Exercise description
The listing is to be duplicated in full, exactly as written.

== Exercise inputs

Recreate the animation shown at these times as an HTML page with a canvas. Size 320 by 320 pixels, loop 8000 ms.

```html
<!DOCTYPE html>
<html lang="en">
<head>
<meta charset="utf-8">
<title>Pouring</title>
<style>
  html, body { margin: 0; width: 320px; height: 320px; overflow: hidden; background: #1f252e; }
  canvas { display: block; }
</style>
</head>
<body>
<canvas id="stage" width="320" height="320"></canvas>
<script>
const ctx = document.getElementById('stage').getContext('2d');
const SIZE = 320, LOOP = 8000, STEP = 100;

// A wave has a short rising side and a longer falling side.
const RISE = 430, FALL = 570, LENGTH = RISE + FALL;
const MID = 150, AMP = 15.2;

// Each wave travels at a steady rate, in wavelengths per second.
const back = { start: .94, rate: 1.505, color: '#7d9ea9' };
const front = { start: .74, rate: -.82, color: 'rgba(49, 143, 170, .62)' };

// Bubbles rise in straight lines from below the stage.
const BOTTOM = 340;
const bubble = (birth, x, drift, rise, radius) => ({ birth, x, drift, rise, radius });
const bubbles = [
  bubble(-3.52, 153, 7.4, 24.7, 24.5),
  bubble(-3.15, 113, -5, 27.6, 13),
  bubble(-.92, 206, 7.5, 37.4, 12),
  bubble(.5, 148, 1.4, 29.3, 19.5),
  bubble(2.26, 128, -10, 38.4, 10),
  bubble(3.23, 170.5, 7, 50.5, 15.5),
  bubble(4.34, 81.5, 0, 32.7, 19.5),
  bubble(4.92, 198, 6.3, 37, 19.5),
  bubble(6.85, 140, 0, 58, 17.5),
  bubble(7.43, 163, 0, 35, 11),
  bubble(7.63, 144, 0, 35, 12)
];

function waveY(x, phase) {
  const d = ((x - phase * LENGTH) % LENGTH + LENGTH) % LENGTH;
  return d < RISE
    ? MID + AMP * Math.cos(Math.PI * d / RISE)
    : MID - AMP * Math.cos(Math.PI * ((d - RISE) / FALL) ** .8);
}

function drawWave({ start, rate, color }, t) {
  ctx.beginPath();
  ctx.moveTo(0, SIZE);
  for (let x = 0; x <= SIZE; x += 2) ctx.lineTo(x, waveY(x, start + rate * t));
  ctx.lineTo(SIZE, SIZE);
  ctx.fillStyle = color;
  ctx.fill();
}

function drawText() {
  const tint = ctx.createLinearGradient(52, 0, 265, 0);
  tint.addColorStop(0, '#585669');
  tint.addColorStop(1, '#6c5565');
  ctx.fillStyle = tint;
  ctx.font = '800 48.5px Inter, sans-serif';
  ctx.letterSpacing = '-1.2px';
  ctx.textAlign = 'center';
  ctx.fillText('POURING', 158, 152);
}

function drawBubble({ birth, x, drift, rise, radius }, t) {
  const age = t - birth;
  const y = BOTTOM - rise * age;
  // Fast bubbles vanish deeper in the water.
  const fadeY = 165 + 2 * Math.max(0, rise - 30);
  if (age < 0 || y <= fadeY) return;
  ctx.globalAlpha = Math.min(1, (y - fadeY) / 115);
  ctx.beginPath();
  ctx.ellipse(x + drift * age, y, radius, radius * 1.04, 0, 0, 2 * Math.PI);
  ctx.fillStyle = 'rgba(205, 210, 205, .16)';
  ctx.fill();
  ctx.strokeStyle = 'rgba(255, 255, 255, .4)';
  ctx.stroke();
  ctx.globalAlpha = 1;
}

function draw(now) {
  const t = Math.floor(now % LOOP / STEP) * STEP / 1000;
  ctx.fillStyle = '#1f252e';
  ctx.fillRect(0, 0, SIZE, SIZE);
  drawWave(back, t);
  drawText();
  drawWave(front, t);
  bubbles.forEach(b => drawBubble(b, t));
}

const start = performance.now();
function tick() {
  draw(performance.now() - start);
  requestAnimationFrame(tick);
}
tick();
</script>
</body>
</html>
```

====

Exercise response
Recreate the animation shown at these times as an HTML page with a canvas. Size 320 by 320 pixels, loop 8000 ms.

```html
<!DOCTYPE html>
<html lang="en">
<head>
<meta charset="utf-8">
<title>Pouring</title>
<style>
  html, body { margin: 0; width: 320px; height: 320px; overflow: hidden; background: #1f252e; }
  canvas { display: block; }
</style>
</head>
<body>
<canvas id="stage" width="320" height="320"></canvas>
<script>
const ctx = document.getElementById('stage').getContext('2d');
const SIZE = 320, LOOP = 8000, STEP = 100;

// A wave has a short rising side and a longer falling side.
const RISE = 430, FALL = 570, LENGTH = RISE + FALL;
const MID = 150, AMP = 15.2;

// Each wave travels at a steady rate, in wavelengths per second.
const back = { start: .94, rate: 1.505, color: '#7d9ea9' };
const front = { start: .74, rate: -.82, color: 'rgba(49, 143, 170, .62)' };

// Bubbles rise in straight lines from below the stage.
const BOTTOM = 340;
const bubble = (birth, x, drift, rise, radius) => ({ birth, x, drift, rise, radius });
const bubbles = [
  bubble(-3.52, 153, 7.4, 24.7, 24.5),
  bubble(-3.15, 113, -5, 27.6, 13),
  bubble(-.92, 206, 7.5, 37.4, 12),
  bubble(.5, 148, 1.4, 29.3, 19.5),
  bubble(2.26, 128, -10, 38.4, 10),
  bubble(3.23, 170.5, 7, 50.5, 15.5),
  bubble(4.34, 81.5, 0, 32.7, 19.5),
  bubble(4.92, 198, 6.3, 37, 19.5),
  bubble(6.85, 140, 0, 58, 17.5),
  bubble(7.43, 163, 0, 35, 11),
  bubble(7.63, 144, 0, 35, 12)
];

function waveY(x, phase) {
  const d = ((x - phase * LENGTH) % LENGTH + LENGTH) % LENGTH;
  return d < RISE
    ? MID + AMP * Math.cos(Math.PI * d / RISE)
    : MID - AMP * Math.cos(Math.PI * ((d - RISE) / FALL) ** .8);
}

function drawWave({ start, rate, color }, t) {
  ctx.beginPath();
  ctx.moveTo(0, SIZE);
  for (let x = 0; x <= SIZE; x += 2) ctx.lineTo(x, waveY(x, start + rate * t));
  ctx.lineTo(SIZE, SIZE);
  ctx.fillStyle = color;
  ctx.fill();
}

function drawText() {
  const tint = ctx.createLinearGradient(52, 0, 265, 0);
  tint.addColorStop(0, '#585669');
  tint.addColorStop(1, '#6c5565');
  ctx.fillStyle = tint;
  ctx.font = '800 48.5px Inter, sans-serif';
  ctx.letterSpacing = '-1.2px';
  ctx.textAlign = 'center';
  ctx.fillText('POURING', 158, 152);
}

function drawBubble({ birth, x, drift, rise, radius }, t) {
  const age = t - birth;
  const y = BOTTOM - rise * age;
  // Fast bubbles vanish deeper in the water.
  const fadeY = 165 + 2 * Math.max(0, rise - 30);
  if (age < 0 || y <= fadeY) return;
  ctx.globalAlpha = Math.min(1, (y - fadeY) / 115);
  ctx.beginPath();
  ctx.ellipse(x + drift * age, y, radius, radius * 1.04, 0, 0, 2 * Math.PI);
  ctx.fillStyle = 'rgba(205, 210, 205, .16)';
  ctx.fill();
  ctx.strokeStyle = 'rgba(255, 255, 255, .4)';
  ctx.stroke();
  ctx.globalAlpha = 1;
}

function draw(now) {
  const t = Math.floor(now % LOOP / STEP) * STEP / 1000;
  ctx.fillStyle = '#1f252e';
  ctx.fillRect(0, 0, SIZE, SIZE);
  drawWave(back, t);
  drawText();
  drawWave(front, t);
  bubbles.forEach(b => drawBubble(b, t));
}

const start = performance.now();
function tick() {
  draw(performance.now() - start);
  requestAnimationFrame(tick);
}
tick();
</script>
</body>
</html>
```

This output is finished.